Much like Uncle Bob, Neil Young is one of those rock icons who shows no signs of slowing down or letting up any time in the near future. Between his eight albums of new material in the past decade and the much lauded archives series (much akin to Dylan’s bootleg series), there’s plenty to keep the NY fan base satisfied with apparently no end in sight. And really, that’s a good, even a great thing.
From the mid 60s and throughout the 70s everything Young touched was pure gold (and sometimes went platinum) with the possible exception of CSNY (I’m not here to argue, folks, just to point out facts). From there on it’s been pretty hit and miss from his “experimental” stint in the 80s (call it what you want, there’s just some bad stuff in those years) to his resurgence in the 90s (Harvest Moon, ya’ll, can I get an amen?) and so on into the 21st century. Young definitely has a formula these days that he’s quite comfortable with, and though he has stepped away from this at times (Are You Passionate?...er, no thanks), the results usually range from fine to quite good.

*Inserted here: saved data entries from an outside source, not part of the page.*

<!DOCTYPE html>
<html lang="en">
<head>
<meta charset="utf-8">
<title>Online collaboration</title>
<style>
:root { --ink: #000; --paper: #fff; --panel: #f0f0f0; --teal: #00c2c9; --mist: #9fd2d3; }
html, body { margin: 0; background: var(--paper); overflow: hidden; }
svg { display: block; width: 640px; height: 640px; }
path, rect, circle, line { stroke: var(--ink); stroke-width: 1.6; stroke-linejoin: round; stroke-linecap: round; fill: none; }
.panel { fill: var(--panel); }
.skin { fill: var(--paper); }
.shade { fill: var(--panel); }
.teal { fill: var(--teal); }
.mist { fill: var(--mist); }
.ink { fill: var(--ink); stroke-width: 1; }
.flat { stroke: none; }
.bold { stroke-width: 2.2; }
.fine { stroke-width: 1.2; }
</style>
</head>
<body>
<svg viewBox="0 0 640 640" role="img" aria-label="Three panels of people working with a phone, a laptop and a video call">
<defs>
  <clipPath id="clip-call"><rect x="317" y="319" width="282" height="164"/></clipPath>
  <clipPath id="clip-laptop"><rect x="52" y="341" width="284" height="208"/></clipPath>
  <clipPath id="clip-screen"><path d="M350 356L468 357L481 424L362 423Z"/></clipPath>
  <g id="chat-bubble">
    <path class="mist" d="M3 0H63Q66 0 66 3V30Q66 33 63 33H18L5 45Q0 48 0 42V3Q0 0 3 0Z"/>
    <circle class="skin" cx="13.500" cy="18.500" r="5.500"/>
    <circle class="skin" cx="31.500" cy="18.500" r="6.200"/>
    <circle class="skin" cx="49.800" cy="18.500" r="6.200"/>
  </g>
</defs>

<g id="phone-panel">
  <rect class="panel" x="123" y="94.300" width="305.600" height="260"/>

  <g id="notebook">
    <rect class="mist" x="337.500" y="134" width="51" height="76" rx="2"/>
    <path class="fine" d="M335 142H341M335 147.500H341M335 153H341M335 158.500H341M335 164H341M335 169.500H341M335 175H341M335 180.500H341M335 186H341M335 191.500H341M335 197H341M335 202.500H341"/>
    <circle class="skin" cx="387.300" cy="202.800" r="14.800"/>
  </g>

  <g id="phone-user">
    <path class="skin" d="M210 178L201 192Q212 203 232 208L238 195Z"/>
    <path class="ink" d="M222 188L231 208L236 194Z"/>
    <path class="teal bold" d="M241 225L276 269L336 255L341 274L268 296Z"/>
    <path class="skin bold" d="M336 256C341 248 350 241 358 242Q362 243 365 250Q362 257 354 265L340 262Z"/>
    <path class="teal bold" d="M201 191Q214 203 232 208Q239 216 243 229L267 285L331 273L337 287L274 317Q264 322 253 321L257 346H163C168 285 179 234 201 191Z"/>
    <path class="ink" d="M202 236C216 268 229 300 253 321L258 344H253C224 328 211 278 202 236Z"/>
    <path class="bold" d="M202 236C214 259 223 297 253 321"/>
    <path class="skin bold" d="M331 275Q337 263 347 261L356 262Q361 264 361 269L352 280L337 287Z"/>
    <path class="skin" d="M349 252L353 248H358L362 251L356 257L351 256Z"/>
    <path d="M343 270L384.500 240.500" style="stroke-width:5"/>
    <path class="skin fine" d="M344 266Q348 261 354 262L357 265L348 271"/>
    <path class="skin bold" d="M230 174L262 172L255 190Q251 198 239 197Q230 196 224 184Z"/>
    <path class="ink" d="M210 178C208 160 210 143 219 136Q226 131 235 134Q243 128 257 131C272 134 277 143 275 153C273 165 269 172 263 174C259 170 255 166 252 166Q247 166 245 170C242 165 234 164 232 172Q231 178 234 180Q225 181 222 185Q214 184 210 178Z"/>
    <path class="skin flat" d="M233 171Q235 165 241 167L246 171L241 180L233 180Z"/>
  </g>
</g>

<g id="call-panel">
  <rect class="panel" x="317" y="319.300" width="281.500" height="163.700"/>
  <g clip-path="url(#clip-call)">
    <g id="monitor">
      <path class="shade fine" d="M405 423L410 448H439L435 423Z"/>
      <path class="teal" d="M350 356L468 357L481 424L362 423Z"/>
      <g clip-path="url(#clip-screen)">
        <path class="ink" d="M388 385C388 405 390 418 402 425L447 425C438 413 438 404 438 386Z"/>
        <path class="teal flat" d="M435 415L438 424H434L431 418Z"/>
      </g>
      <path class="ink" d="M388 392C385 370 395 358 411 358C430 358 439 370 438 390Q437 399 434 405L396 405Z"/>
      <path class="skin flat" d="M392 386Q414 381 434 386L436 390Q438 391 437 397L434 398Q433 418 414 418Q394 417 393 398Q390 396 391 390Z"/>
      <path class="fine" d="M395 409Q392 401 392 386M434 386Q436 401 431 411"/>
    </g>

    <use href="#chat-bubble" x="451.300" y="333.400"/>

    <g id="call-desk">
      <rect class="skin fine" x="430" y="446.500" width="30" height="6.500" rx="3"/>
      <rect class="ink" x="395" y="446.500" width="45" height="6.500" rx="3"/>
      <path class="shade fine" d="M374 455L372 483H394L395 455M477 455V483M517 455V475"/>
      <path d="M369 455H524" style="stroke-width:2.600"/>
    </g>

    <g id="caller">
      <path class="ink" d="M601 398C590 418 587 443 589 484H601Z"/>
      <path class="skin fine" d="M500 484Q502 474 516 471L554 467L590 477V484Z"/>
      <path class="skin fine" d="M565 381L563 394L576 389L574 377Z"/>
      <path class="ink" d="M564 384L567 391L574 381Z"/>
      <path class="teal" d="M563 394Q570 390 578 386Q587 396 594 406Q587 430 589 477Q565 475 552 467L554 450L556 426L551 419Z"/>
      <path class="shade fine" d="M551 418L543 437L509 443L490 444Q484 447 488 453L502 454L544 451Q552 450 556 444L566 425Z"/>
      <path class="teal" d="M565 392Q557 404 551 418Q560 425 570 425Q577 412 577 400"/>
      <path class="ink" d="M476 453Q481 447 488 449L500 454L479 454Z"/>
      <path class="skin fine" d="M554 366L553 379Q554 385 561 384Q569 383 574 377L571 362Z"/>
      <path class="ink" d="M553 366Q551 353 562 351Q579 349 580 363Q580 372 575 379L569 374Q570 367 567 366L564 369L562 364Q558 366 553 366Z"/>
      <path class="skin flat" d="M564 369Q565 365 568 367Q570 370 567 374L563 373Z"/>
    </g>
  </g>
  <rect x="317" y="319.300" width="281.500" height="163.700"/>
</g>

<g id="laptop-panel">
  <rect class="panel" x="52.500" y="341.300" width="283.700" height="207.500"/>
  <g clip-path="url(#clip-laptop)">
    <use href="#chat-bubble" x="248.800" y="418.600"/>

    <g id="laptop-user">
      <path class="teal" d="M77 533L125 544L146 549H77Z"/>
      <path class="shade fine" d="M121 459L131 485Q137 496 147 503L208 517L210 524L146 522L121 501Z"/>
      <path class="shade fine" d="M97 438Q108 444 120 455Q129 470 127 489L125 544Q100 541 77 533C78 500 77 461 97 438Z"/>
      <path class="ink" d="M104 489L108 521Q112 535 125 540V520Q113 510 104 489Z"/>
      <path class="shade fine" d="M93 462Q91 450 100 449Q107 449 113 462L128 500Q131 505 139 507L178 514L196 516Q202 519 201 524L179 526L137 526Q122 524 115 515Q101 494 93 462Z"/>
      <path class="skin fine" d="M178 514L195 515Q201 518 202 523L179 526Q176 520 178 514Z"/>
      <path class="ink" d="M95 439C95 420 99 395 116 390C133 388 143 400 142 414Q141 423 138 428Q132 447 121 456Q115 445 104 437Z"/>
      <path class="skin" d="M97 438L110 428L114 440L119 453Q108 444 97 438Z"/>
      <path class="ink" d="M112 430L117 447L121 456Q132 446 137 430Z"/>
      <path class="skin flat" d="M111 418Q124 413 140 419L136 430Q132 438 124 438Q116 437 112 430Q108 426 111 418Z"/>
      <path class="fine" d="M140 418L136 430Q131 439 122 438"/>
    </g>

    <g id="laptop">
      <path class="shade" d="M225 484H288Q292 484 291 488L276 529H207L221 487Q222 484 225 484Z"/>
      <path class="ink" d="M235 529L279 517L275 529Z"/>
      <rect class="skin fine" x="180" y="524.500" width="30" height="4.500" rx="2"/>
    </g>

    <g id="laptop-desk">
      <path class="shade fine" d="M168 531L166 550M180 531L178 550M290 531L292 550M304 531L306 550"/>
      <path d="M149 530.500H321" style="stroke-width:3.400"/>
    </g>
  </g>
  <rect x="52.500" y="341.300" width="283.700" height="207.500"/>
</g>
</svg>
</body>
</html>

Things seem to work best when he’s working on a specific theme or rant to keep the material inspired and cohesive, and so albums like Greendale and Living with War are very nice outings (though the latter becomes more dated as the years pass) and the retro nod of Chrome Dreams II is likely to be hailed as a rock classic in another decade or so.
For this year’s Le Noise Young brought in veteran producer Daniel Lanois, best known for his stints with Brian Eno, U2 and for giving Dylan the shake up needed in the late 80s and mid 90s to reignite his career. This was a good move for Young because Le Noise is another batch of enjoyable but formulaic thinkers that cover a lot of familiar topics, from the spiritual and personal (Walk With Me), to love and war (Love and War), to the overall state of affairs (Angry World), to the plight and progress of the white man (Peaceful Valley Boulevard) and, of course, drugs (Hitchhiker). The latter is an especially moving number as it basically runs like an autobiographical what, when and why of everything he’s imbibed over the years from hash to coke yet ends, unlike many previous efforts within this theme, on a positive and thankful note.

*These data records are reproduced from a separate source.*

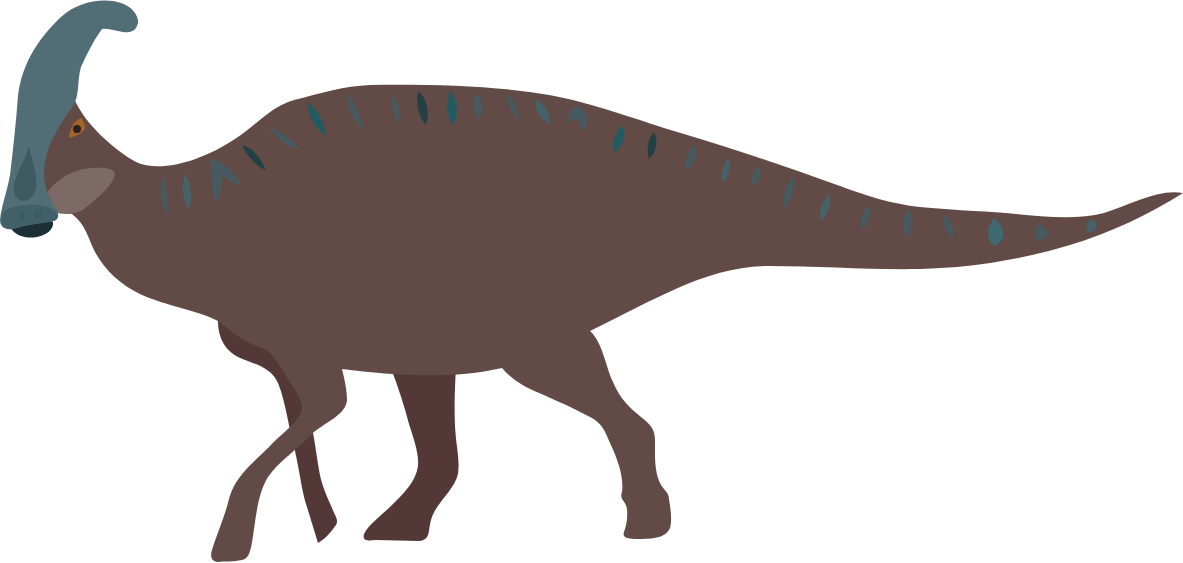
<!DOCTYPE html>
<html lang="en">
<head>
<meta charset="utf-8">
<title>Crested dinosaur</title>
<style>
:root {
  --paper: #ffffff;
  --hide: #624b46;
  --hide-shade: #533837;
  --cheek: #7d6a66;
  --crest: #516d75;
  --snout: #426068;
  --nostril: #3d5a60;
  --beak: #1c3035;
  --iris: #a5642a;
  --pupil: #2a2220;
  --mark-slate: #465a60;
  --mark-steel: #456268;
  --mark-teal: #225a62;
  --mark-deep: #234044;
  --mark-bright: #3d6a70;
}
html, body { margin: 0; background: var(--paper); overflow: hidden; }
svg { display: block; width: 1183px; height: 563px; }
.hide { fill: var(--hide); }
.far-leg { fill: var(--hide-shade); }
.cheek { fill: var(--cheek); }
.crest { fill: var(--crest); }
.snout { fill: var(--snout); }
.nostril { fill: var(--nostril); }
.beak { fill: var(--beak); }
.iris { fill: var(--iris); }
.pupil { fill: var(--pupil); }
.slate { fill: var(--mark-slate); }
.steel { fill: var(--mark-steel); }
.teal { fill: var(--mark-teal); }
.deep { fill: var(--mark-deep); }
.bright { fill: var(--mark-bright); }
</style>
</head>
<body>
<svg viewBox="0 0 1183 563" role="img" aria-label="Brown crested dinosaur walking to the left">
  <g id="far-legs" class="far-leg">
    <path d="M218 318C217 338 226 351 238 357C254 364 271 367 278 383C286 403 288 425 295 451C300 473 302 493 307 507L318 543C325 539 331 532 336 525C339 520 335 516 332 508C324 490 321 482 319 470C316 452 315 442 312 428L310 380L270 330Z"/>
    <path d="M390 366C398 386 404 405 409 424C414 440 419 453 418 466C416 482 403 494 391 506C381 516 369 524 364 534C362 541 368 541 376 540C391 540 405 541 419 541C431 540 428 530 431 520C436 502 454 491 458 474C460 459 456 446 455 426C454 405 455 387 456 366Z"/>
  </g>

  <path id="body" class="hide" d="M74 98C84 124 116 151 136 162C160 173 200 162 235 139C258 124 270 107 294 100C322 93 344 86 370 85C430 84 500 86 549 95C590 102 640 121 684 134C735 149 790 168 840 186C867 196 892 204 920 207C960 211 990 211 1016 214C1046 217 1078 220 1104 213C1130 205 1157 189 1183 193C1150 214 1110 233 1070 245C1020 260 970 268 920 269C870 270 820 266 768 266C705 267 655 300 590 331C603 343 605 365 613 382C620 399 630 408 641 417C650 424 655 429 655 440C655 456 654 472 661 485C665 491 669 493 669 499C671 511 672 521 670 528C666 538 652 539 638 539C628 539 622 538 624 532C626 526 628 519 627 509C626 501 619 500 622 492C624 477 618 460 610 443C605 431 602 423 590 417C568 405 545 396 526 387C515 381 508 375 502 368C450 380 392 375 342 369C345 381 347 391 347 400C346 414 328 421 314 432C298 449 279 461 268 477C258 493 256 516 253 536C251 550 249 559 242 560C233 562 225 561 218 562C211 561 210 556 212 550C218 531 225 516 229 499C235 476 253 463 269 447C283 432 302 420 302 407C301 397 292 386 286 376C280 366 274 356 267 350C245 343 233 333 218 321C200 311 166 306 140 294C119 284 103 268 94 250C88 238 86 225 72 214L44 208L40 150Z"/>

  <g id="head">
    <path class="cheek" d="M46 194C57 178 74 169 92 168C104 167 114 168 115 174C114 184 97 199 84 209C76 215 62 215 54 212Z"/>
    <path class="beak" d="M11 228C15 236 27 239 37 237C47 235 54 229 53 222L40 216Z"/>
    <path class="crest" d="M102 29C93 41 86 56 81 67C77 80 80 95 73 106C61 123 46 144 44 170C43 185 49 197 55 207C59 213 60 219 54 221C38 224 24 225 13 229C5 230 0 227 0 220C1 207 7 192 10 175C13 150 16 123 18 96C22 62 40 37 61 17C77 2 103-3 121 3C134 7 139 18 138 23C136 31 131 33 123 32C115 31 109 28 102 29Z"/>
    <path class="snout" d="M2 215C7 206 23 204 38 205C49 206 57 210 58 216C57 222 49 222 40 223C29 224 21 227 13 229C4 230 0 225 2 215Z"/>
    <path class="nostril" d="M29 146C32 162 38 176 36 188C34 197 29 201 23 201C16 200 13 194 14 185C16 173 26 160 29 146Z"/>
    <ellipse class="nostril" cx="22" cy="216" rx="4" ry="4"/>
    <ellipse class="nostril" cx="38" cy="214" rx="4" ry="4"/>
    <path class="iris" d="M69 138C70 128 74 120 82 118C83 123 86 124 85 128C83 134 75 136 69 138Z"/>
    <circle class="pupil" cx="77" cy="129" r="4"/>
  </g>

  <g id="back-markings">
    <path class="slate" d="M164 176C167 188 166 202 170 215C162 210 158 190 164 176Z"/>
    <path class="steel" d="M185 174C191 185 193 198 189 209C182 200 181 186 185 174Z"/>
    <path class="slate" d="M211 158C225 163 235 173 243 187C234 184 227 179 222 175C222 186 220 195 216 203C211 190 211 174 211 158Z"/>
    <path class="deep" d="M242 145C254 148 261 159 266 170C255 166 247 156 242 145Z"/>
    <path class="slate" d="M269 128C281 131 292 140 300 149C288 147 277 139 269 128Z"/>
    <path class="teal" d="M307 102C318 109 325 124 326 136C315 129 308 115 307 102Z"/>
    <path class="slate" d="M346 94C357 103 361 117 363 130C353 121 349 107 346 94Z"/>
    <path class="slate" d="M392 95C399 103 401 114 399 124C393 116 391 105 392 95Z"/>
    <path class="deep" d="M418 91C427 98 430 113 426 125C418 117 416 103 418 91Z"/>
    <path class="teal" d="M450 91C458 99 459 114 453 125C446 115 446 103 450 91Z"/>
    <path class="slate" d="M477 93C483 101 484 110 480 119C473 112 472 102 477 93Z"/>
    <path class="slate" d="M507 94C515 101 518 110 519 119C511 113 507 104 507 94Z"/>
    <path class="steel" d="M535 99C545 103 550 113 550 124C540 120 535 110 535 99Z"/>
    <path class="slate" d="M567 123C567 114 571 109 578 106C586 111 590 120 585 131C580 128 581 121 577 120C574 119 571 122 567 123Z"/>
    <path class="teal" d="M622 125C627 136 623 146 614 153C612 142 615 133 622 125Z"/>
    <path class="deep" d="M654 132C659 143 656 152 649 159C646 148 648 139 654 132Z"/>
    <path class="slate" d="M694 146C699 155 695 164 686 171C684 161 687 152 694 146Z"/>
    <path class="steel" d="M729 158C732 168 729 177 722 183C721 172 723 164 729 158Z"/>
    <path class="slate" d="M758 166C763 174 760 181 752 186C751 178 753 172 758 166Z"/>
    <path class="slate" d="M793 176C796 189 791 201 784 210C782 197 786 185 793 176Z"/>
    <path class="steel" d="M829 194C832 205 828 213 821 221C818 210 822 201 829 194Z"/>
    <path class="slate" d="M868 206C873 215 869 223 861 230C860 220 862 212 868 206Z"/>
    <path class="slate" d="M908 209C914 219 913 229 906 238C902 228 902 218 908 209Z"/>
    <path class="slate" d="M943 214C951 219 954 229 953 238C945 233 943 223 943 214Z"/>
    <path class="bright" d="M994 218C1002 225 1004 231 1003 236C1002 241 999 244 995 246C990 243 988 238 988 233C988 227 991 222 994 218Z"/>
    <path class="slate" d="M1039 223C1044 227 1048 231 1048 235C1044 240 1038 241 1035 238C1033 233 1036 228 1039 223Z"/>
    <path class="steel" d="M1091 219C1097 222 1098 227 1095 230C1091 233 1088 233 1087 229C1086 225 1088 221 1091 219Z"/>
  </g>
</svg>
</body>
</html>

Musically, with Lanois, it’s all about sonics. Le Noise (there’s a pun in that title) starts off with a big chord and Young, being the “godfather of grunge,” is no stranger to a big sound. The fact that this is an album featuring Young without a backing band or accompanists of any kind means that Lanois gets to fatten things up with wild distortion, bouncing echoes and layered loops of found sounds – sometimes Young’s voice, a guitar lick or a squeak of feedback. This is most effective in the aforementioned ode to drug intake, Hitchhiker, which bubbles and boils like a ship running a steady course through choppy waters, hitting deep lows and suggestive highs, creating a listening experience that’s almost visual and what one would imagine partaking in some of these drugs is like. Other songs enhanced by the Lanois touch include the outer space churn of Sign of Love, the low growl of Someone’s Gonna Rescue You and the underwater swell of album closer and Earth lament, Rumblin’. But Lanois also knows when a song needs to stand on its own, and he takes a step back on Love and War and Peaceful Valley Boulevard in particular to let Young tell his story the way he does best, with heart and guitar and voice.
Essentially Young is a survivor, he’s seen it all and participated in a lot of it, and Le Noise showcases this fact with an overall mood that’s contemplative but observant, retrospective but future minded, wise but not preachy. And while there’s a lot to be concerned about, and a lot to regret, there’s a bit of hope as well. Oftentimes Young seems to be holding back (where as in Living with War he did not – at all), which is possibly the reserve of an older, wiser man, but Lanois expresses the subdued angst and bravado by harnessing these emotions and allowing the music to release some of the bitterness and anxiety that the lyrics only suggest.
Le Noise is not a latter day masterpiece by Young’s standards, as he’s simply taking known thoughts and remarks out of his pocket and putting them to music, but it is an exceptional collection of both song and sound, a collaboration of two great artists, and the end result is interesting at the very least and thoughtfully inspiring in its stronger moments.